b) violates the service order
c) does not execute the service properly
d) violates the rule of service attempt
ii)Serving faults after hitting the ball:
After the ball has been correctly hit, the service becomes a fault (unless a player is out of position) if the ball:
a) touches a player of the service team or fails to cross the vertical plane of the net
b) touches the net
c) goes "out"
d) passes over an individual or collective screen.
Serving faults and positioning
If the server makes a serving fault (improper executions, wrong rotational order, etc.) and the opponent is out of position, it is the serving fault which is penalized. Instead, if the execution of the service has been correct, but the service subsequently becomes faulty (touches the net, goes out, screened, etc.), the positional fault has taken place and is penalized.
All actions which direct the ball towards the opponents, with the exception of service and block, are consisted as attack-hits. During an attack-hit, tipping is permitted if the contact is clean and the ball is not accompanied by the hand. An attack-hit is completed the moment the ball completely crosses the vertical plane of the net or is touched by an opponent.
Restrictions of the attack-hit
A front-row player may complete an attack-hit at any height, provided that the contact with the ball has been made within the player's own playing space. A back-row player may complete an attack-hit at any height from behind the front-zone (attack line):
a) at his/her take-off, the player's foot (feet) must neither have touched nor crossed over the attack-line;
b) after his/her hit, the player may land within the front-zone. A back-row player may also complete an attack-hit from the front-zone, if at the moment of the contact ant part of the ball is below the top of the net. No player is permitted to complete an attack-hit on the opponent's service, when the ball is in the front zone and entirely higher than the top of the net.
Attack-hit faults
a) a player hits the ball within the playing space of the opposing team.
b) a player hits the ball "out".
c) a back-row player completes an attack-hit from the front-zone, if at the moment of the hit the ball is entirely above the top of the net.
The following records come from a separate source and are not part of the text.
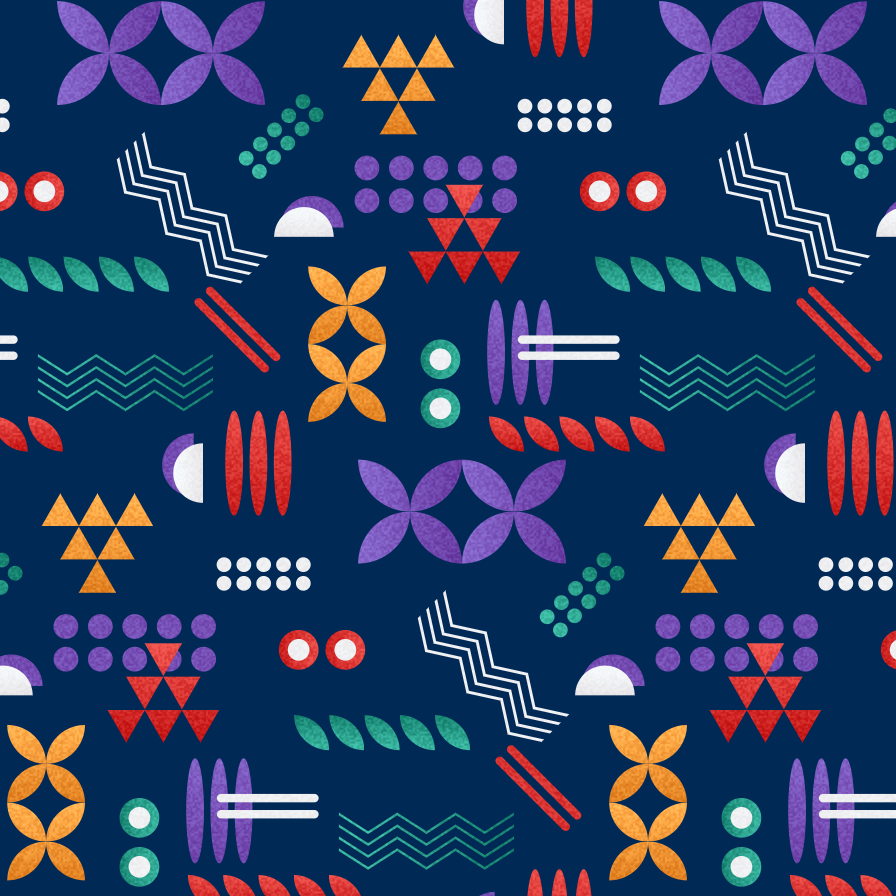
Write a WebGL 1 fragment shader that draws this pattern.

```glsl
precision highp float;
// Geometric motifs (petals, dots, zigzags, triangles, bars, domes) on navy.
// Each motif is a distance function wrapped onto a half-drop lattice and
// filled with a light-to-dark tone broken up by speckled grain.
uniform vec2 u_resolution;

const float CANVAS = 768.0;             // design units across the canvas
const vec2 REPEAT = vec2(516.0, 393.0); // column width, row height
const vec3 NAVY = vec3(0.005, 0.16, 0.335);
const vec3 PURPLE = vec3(0.47, 0.32, 0.72);
const vec3 RED = vec3(0.85, 0.20, 0.19);
const vec3 GREEN = vec3(0.16, 0.62, 0.54);
const vec3 ORANGE = vec3(0.95, 0.60, 0.22);
const vec3 WHITE = vec3(0.93, 0.93, 0.94);

float hash(vec2 p) {
  vec3 h = fract(vec3(p.xyx) * 0.1031);
  h += dot(h, h.yzx + 33.33);
  return fract((h.x + h.y) * h.z);
}

float noise(vec2 p) {
  vec2 i = floor(p), f = fract(p);
  f = f * f * (3.0 - 2.0 * f);
  vec2 e = vec2(1.0, 0.0);
  return mix(mix(hash(i), hash(i + e.xy), f.x),
             mix(hash(i + e.yx), hash(i + e.xx), f.x), f.y);
}

// Offset from the nearest lattice copy of a motif centre; odd rows shift half.
vec2 local(vec2 p, vec2 centre) {
  vec2 q = p - centre;
  float row = floor(q.y / REPEAT.y + 0.5);
  q -= row * vec2(0.5 * REPEAT.x, REPEAT.y);
  q.x -= REPEAT.x * floor(q.x / REPEAT.x + 0.5);
  return q;
}

// Offset from the nearest of n evenly spaced, centred slots.
float slot(float x, float gap, float n) {
  float i = clamp(floor(x / gap + 0.5 * n), 0.0, n - 1.0);
  return x - gap * (i - 0.5 * (n - 1.0));
}

vec2 turn45(vec2 q) { return vec2(q.x + q.y, q.y - q.x) * 0.70711; }

// Distance functions, with y pointing down.
float petal(vec2 q, float r) {
  return max(length(q - vec2(r, 0.0)), length(q - vec2(0.0, r))) - r;
}
vec2 blossomCell(vec2 q, float r) {
  return vec2(q.x - (q.x < 0.0 ? -r : r), q.y);
}
float dots(vec2 q, vec2 gap, vec2 n, float r) {
  return length(vec2(slot(q.x, gap.x, n.x), slot(q.y, gap.y, n.y))) - r;
}
float spindles(vec2 q) {
  vec2 radii = vec2(7.6, 45.0);
  q.x = slot(q.x, 20.8, 3.0);
  float k = max(length(q / radii), 0.001);
  return k * (k - 1.0) / max(length(q / (radii * radii)), 0.0001);
}
float leaves(vec2 q) {
  return petal(vec2(slot(q.x, 30.2, 5.0), q.y) + 15.0, 30.0);
}
float bars(vec2 q) {
  return length(vec2(max(abs(q.x) - 40.0, 0.0), slot(q.y, 13.8, 2.0))) - 3.6;
}
float triangles(vec2 q) {
  float row = clamp(floor(q.y / 28.6 + 1.5), 0.0, 2.0);
  vec2 t = vec2(abs(slot(q.x, 31.8, 3.0 - row)), q.y - 28.6 * (row - 1.0));
  return max(dot(t + vec2(0.0, 14.0), normalize(vec2(28.0, -16.0))), t.y - 14.0);
}
float zigzags(vec2 q, float halfWidth) {
  float wave = 1.0 - abs(2.0 * fract((q.x + 75.0) / 50.0) - 1.0);
  float y = slot(q.y - 16.0 * wave, 10.2, 4.0);
  return max(abs(y) * 0.84 - halfWidth, abs(q.x) - 75.0);
}
float dome(vec2 q, float r) { return max(length(q) - r, q.y); }

// Lay a grainy fill over col; tone runs from -1 (dark) to 1 (light).
vec3 paint(vec3 col, vec3 ink, float d, vec2 q, float tone, float px) {
  float grain = noise(q / 1.7) - 0.5;
  float swing = 1.3 - min(ink.r, min(ink.g, ink.b));
  float shade = clamp(tone * 0.7 + grain * 1.1, -1.0, 1.0);
  vec3 fill = ink + vec3(0.09, 0.13, 0.12) * swing * shade;
  return mix(col, fill, clamp(0.5 - d / px, 0.0, 1.0));
}

vec3 rings(vec3 col, vec3 ink, vec2 q, vec2 n, float px) {
  float d = dots(q, vec2(40.0, 42.0), n, 17.0);
  col = paint(col, ink, d, q, slot(q.x, 40.0, n.x) / 20.0, px);
  return paint(col, WHITE, d + 7.7, q, 0.3, px);
}
vec3 domes(vec3 col, vec2 q, float px) {
  col = paint(col, PURPLE, dome(q - vec2(7.0, -8.0), 27.0), q, -0.2, px);
  return paint(col, WHITE, dome(q, 25.5), q, -1.0 - q.y / 9.0, px);
}
vec3 blossoms(vec3 col, vec3 ink, vec2 q, float r, float px) {
  vec2 c = blossomCell(q, r);
  return paint(col, ink, petal(abs(c), r), q, -c.x / r, px);
}

void main() {
  float px = CANVAS / u_resolution.y;
  vec2 p = vec2(gl_FragCoord.x, u_resolution.y - gl_FragCoord.y) * px;
  vec3 col = NAVY;
  // Blossoms, rings and domes
  col = blossoms(col, PURPLE, local(p, vec2(396.0, 438.5)), 44.5, px);
  col = blossoms(col, ORANGE, local(p, vec2(297.5, 295.0)).yx, 33.3, px);
  col = rings(col, RED, local(p, vec2(276.0, 557.0)), vec2(2.0, 1.0), px);
  col = rings(col, GREEN, local(p, vec2(377.5, 329.0)), vec2(1.0, 2.0), px);
  col = domes(col, local(p, vec2(260.5, 203.0)), px);
  vec2 q = local(p, vec2(174.0, 405.5));
  col = domes(col, vec2(-q.y, q.x), px);
  // Dot grids
  q = local(p, vec2(373.5, 158.0));
  col = paint(col, PURPLE, dots(q, vec2(29.5, 28.0), vec2(5.0, 2.0), 10.6), q, -0.1, px);
  q = local(p, vec2(484.0, 99.0));
  col = paint(col, WHITE, dots(q, vec2(17.0, 16.0), vec2(5.0, 2.0), 6.3), q, 0.1, px);
  q = turn45(local(p, vec2(241.0, 117.0))).yx;
  col = paint(col, GREEN, dots(q, vec2(17.2, 16.0), vec2(5.0, 2.0), 6.3), q, q.x / 35.0, px);
  // Triangle stacks
  q = local(p, vec2(341.5, 72.5));
  col = paint(col, ORANGE, triangles(q), q, -q.y / 45.0, px);
  q = local(p, vec2(398.0, 201.0));
  col = paint(col, RED, triangles(vec2(q.x, -q.y)), q, -q.y / 35.0, px);
  // Zigzags
  q = local(p, vec2(107.5, 320.0));
  col = paint(col, GREEN, zigzags(q, 1.0), q, -q.x / 60.0, px);
  q = turn45(local(p, vec2(165.0, 178.0)));
  col = paint(col, WHITE, zigzags(q, 1.25), q, 0.4, px);
  // Spindles, bars and leaves
  q = local(p, vec2(446.0, 302.0));
  col = paint(col, PURPLE, spindles(q), q, -q.y / 70.0, px);
  q = local(p, vec2(221.5, 397.0));
  col = paint(col, RED, spindles(q), q, -q.y / 50.0, px);
  q = local(p, vec2(487.5, 298.0));
  col = paint(col, WHITE, bars(q), q, 0.2, px);
  q = turn45(local(p, vec2(203.5, 282.5)));
  col = paint(col, RED, bars(q), q, 0.0, px);
  q = local(p, vec2(494.5, 372.0));
  col = paint(col, RED, leaves(q), q, -q.y / 15.0, px);
  q = local(p, vec2(585.5, 235.0));
  col = paint(col, GREEN, leaves(q), q, q.y / 15.0, px);
  gl_FragColor = vec4(col, 1.0);
}
```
d) a player completes an attack-hit on the opponent's service, when the ball is in the front zone and entirely above the top of the net.

Blocking is the action of players close to the net to intercept the ball coming from the opponents by reaching higher than the top of the net.
i) Block Attempt
A block-attempt is the action of blocking without touching the ball.
ii) Completed Block
A block is completed whenever the ball is touched by a blocker. Only front-row players are permitted to complete a block.
iii) Collective Block
A collective block is executed by two or three players close to each other and is completed when one of them touches the ball.
Blocking within the opponent's space
In blocking, the player may place his/her hands and arms beyond the net provided that this action does not interfere with the opponents' play. Thus, it is not permitted to touch the ball beyond the net until an opponent has executed an attack-hit. A
Block and team hits
A block contact is not counted as a team hit. Consequently, after a block contact, a team is entitled to three hits to return the ball. The first hit after the block may be executed by any player, including the one who has touched the ball during the block.
Blocking the service
To block an opponent's service is forbidden.
Blocking faults
The blocker touches the ball in the opponent's space either before or simultaneously.
i) A back-row player completes a block or participates in a completed block.
ii) Blocking the opponent's service.
iii) The ball is sent "out" off the block.
iv) Blocking the ball in the opponent's space from outside the antenna.